TASK PROMPT
Among the entries below, determine how many lines contain the word "grey" and state only that figure.
INPUT START
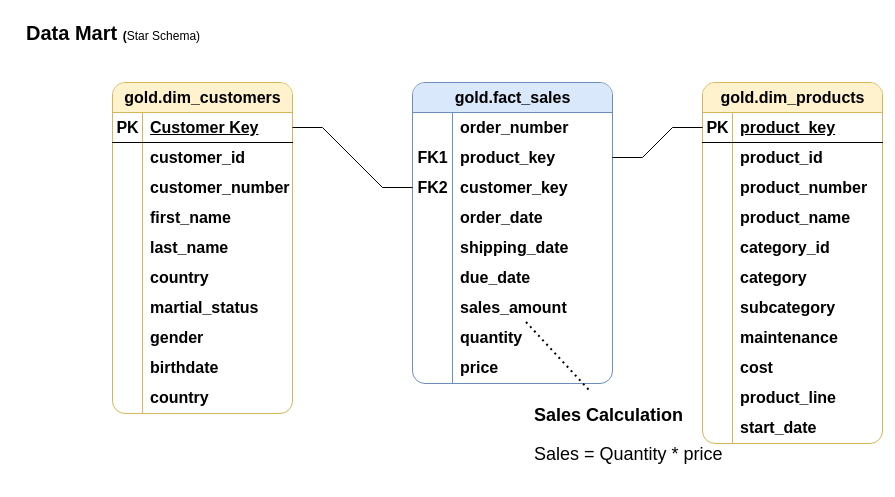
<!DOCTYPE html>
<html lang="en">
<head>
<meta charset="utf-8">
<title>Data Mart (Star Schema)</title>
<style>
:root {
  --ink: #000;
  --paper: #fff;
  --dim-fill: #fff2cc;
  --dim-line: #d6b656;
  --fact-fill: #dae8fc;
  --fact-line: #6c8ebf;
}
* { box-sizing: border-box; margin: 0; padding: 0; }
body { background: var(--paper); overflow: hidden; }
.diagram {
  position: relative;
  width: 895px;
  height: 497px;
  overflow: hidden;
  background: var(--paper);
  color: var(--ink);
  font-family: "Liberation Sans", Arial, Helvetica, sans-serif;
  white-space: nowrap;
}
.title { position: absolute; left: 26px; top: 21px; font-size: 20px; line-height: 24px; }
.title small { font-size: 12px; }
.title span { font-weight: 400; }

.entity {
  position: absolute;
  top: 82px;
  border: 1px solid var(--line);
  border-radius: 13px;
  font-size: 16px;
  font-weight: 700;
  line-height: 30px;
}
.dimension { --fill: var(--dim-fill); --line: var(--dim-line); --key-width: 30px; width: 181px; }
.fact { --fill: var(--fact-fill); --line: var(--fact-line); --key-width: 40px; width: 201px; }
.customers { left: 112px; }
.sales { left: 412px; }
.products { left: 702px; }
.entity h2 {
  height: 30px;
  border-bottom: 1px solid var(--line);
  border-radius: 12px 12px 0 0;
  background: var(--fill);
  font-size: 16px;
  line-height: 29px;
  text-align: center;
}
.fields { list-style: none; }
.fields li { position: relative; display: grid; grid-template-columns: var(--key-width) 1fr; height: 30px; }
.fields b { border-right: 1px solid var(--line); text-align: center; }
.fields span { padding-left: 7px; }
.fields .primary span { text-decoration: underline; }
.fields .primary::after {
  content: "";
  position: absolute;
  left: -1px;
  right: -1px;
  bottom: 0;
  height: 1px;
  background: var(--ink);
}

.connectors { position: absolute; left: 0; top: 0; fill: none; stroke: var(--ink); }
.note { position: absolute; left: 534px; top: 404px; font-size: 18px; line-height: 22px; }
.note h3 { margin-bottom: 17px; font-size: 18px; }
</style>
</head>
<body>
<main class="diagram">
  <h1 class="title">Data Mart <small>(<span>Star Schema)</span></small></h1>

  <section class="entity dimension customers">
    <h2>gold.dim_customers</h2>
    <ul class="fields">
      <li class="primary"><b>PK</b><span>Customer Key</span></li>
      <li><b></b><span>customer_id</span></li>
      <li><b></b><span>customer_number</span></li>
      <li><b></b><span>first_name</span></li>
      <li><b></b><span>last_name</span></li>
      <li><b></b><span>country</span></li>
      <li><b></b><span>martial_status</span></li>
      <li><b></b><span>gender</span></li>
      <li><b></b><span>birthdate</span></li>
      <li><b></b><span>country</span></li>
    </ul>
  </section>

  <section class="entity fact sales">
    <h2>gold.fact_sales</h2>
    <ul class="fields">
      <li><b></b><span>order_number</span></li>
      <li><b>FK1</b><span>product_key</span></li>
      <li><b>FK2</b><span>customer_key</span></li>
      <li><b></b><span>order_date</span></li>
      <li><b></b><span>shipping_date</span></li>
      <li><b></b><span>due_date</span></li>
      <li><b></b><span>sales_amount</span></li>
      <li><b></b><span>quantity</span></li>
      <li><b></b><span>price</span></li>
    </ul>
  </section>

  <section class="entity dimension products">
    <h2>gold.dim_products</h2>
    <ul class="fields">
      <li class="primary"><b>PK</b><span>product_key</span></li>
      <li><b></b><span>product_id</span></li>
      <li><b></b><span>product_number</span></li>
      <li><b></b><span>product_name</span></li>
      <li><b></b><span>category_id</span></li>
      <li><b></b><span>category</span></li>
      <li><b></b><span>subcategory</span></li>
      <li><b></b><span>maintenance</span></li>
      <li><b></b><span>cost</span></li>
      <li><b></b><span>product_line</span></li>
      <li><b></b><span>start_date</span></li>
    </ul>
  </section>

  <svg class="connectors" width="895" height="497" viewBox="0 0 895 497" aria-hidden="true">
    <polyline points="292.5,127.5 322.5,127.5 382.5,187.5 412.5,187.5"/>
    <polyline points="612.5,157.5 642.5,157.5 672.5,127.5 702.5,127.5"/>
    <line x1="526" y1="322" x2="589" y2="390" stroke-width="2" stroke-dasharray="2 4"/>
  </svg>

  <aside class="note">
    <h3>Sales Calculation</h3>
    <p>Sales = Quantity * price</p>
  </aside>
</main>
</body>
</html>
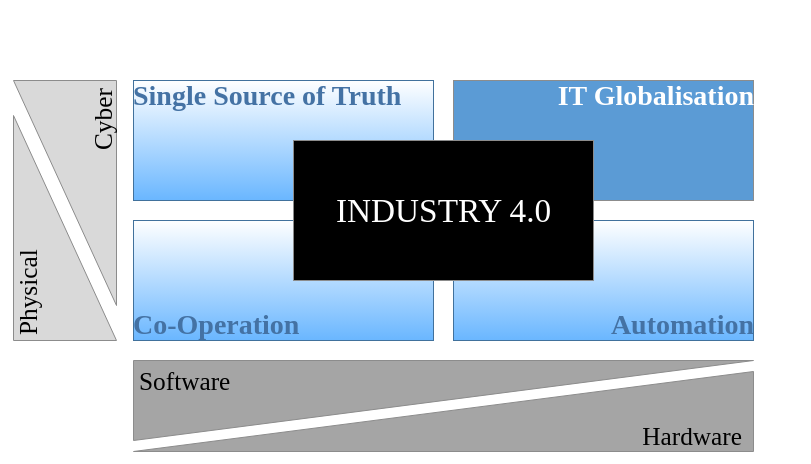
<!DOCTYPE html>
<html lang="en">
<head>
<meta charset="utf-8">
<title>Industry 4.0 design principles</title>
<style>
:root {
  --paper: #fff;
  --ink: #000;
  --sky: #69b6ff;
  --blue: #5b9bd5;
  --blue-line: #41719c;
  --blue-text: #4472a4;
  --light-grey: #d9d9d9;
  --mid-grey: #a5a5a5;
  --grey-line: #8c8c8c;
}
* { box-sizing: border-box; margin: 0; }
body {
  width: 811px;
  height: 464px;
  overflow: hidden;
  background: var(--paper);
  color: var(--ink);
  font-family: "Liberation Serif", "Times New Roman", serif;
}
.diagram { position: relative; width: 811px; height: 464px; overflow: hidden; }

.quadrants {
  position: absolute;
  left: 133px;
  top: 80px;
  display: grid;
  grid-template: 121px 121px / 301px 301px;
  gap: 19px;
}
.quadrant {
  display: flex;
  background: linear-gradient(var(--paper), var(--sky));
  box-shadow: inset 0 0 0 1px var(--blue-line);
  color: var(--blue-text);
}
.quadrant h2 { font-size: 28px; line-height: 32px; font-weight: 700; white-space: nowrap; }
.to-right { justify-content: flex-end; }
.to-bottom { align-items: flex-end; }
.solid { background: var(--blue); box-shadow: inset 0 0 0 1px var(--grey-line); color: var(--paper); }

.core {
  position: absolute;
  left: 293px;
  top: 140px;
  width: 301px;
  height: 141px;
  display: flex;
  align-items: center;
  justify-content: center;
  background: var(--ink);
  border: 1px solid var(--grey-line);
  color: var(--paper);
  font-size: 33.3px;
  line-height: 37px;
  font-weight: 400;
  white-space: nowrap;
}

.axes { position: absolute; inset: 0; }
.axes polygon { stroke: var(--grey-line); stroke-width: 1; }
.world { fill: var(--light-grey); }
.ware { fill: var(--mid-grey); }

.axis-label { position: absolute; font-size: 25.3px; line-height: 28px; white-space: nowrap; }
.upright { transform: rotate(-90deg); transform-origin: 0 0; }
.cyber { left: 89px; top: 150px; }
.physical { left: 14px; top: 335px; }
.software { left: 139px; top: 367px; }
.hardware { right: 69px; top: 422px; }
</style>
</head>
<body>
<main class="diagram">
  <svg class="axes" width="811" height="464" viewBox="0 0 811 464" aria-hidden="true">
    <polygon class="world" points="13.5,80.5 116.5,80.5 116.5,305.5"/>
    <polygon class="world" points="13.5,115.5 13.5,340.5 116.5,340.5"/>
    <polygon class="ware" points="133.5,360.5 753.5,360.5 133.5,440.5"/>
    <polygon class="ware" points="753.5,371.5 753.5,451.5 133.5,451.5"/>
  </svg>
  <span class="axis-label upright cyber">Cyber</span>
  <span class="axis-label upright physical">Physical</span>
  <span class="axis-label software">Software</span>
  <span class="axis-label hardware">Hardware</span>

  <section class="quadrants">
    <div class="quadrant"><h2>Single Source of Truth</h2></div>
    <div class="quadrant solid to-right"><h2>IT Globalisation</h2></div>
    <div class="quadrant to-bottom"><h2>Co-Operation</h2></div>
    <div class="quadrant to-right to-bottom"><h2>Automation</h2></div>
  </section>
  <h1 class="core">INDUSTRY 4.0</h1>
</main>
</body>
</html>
INPUT END
THE COMPLETED TASK
8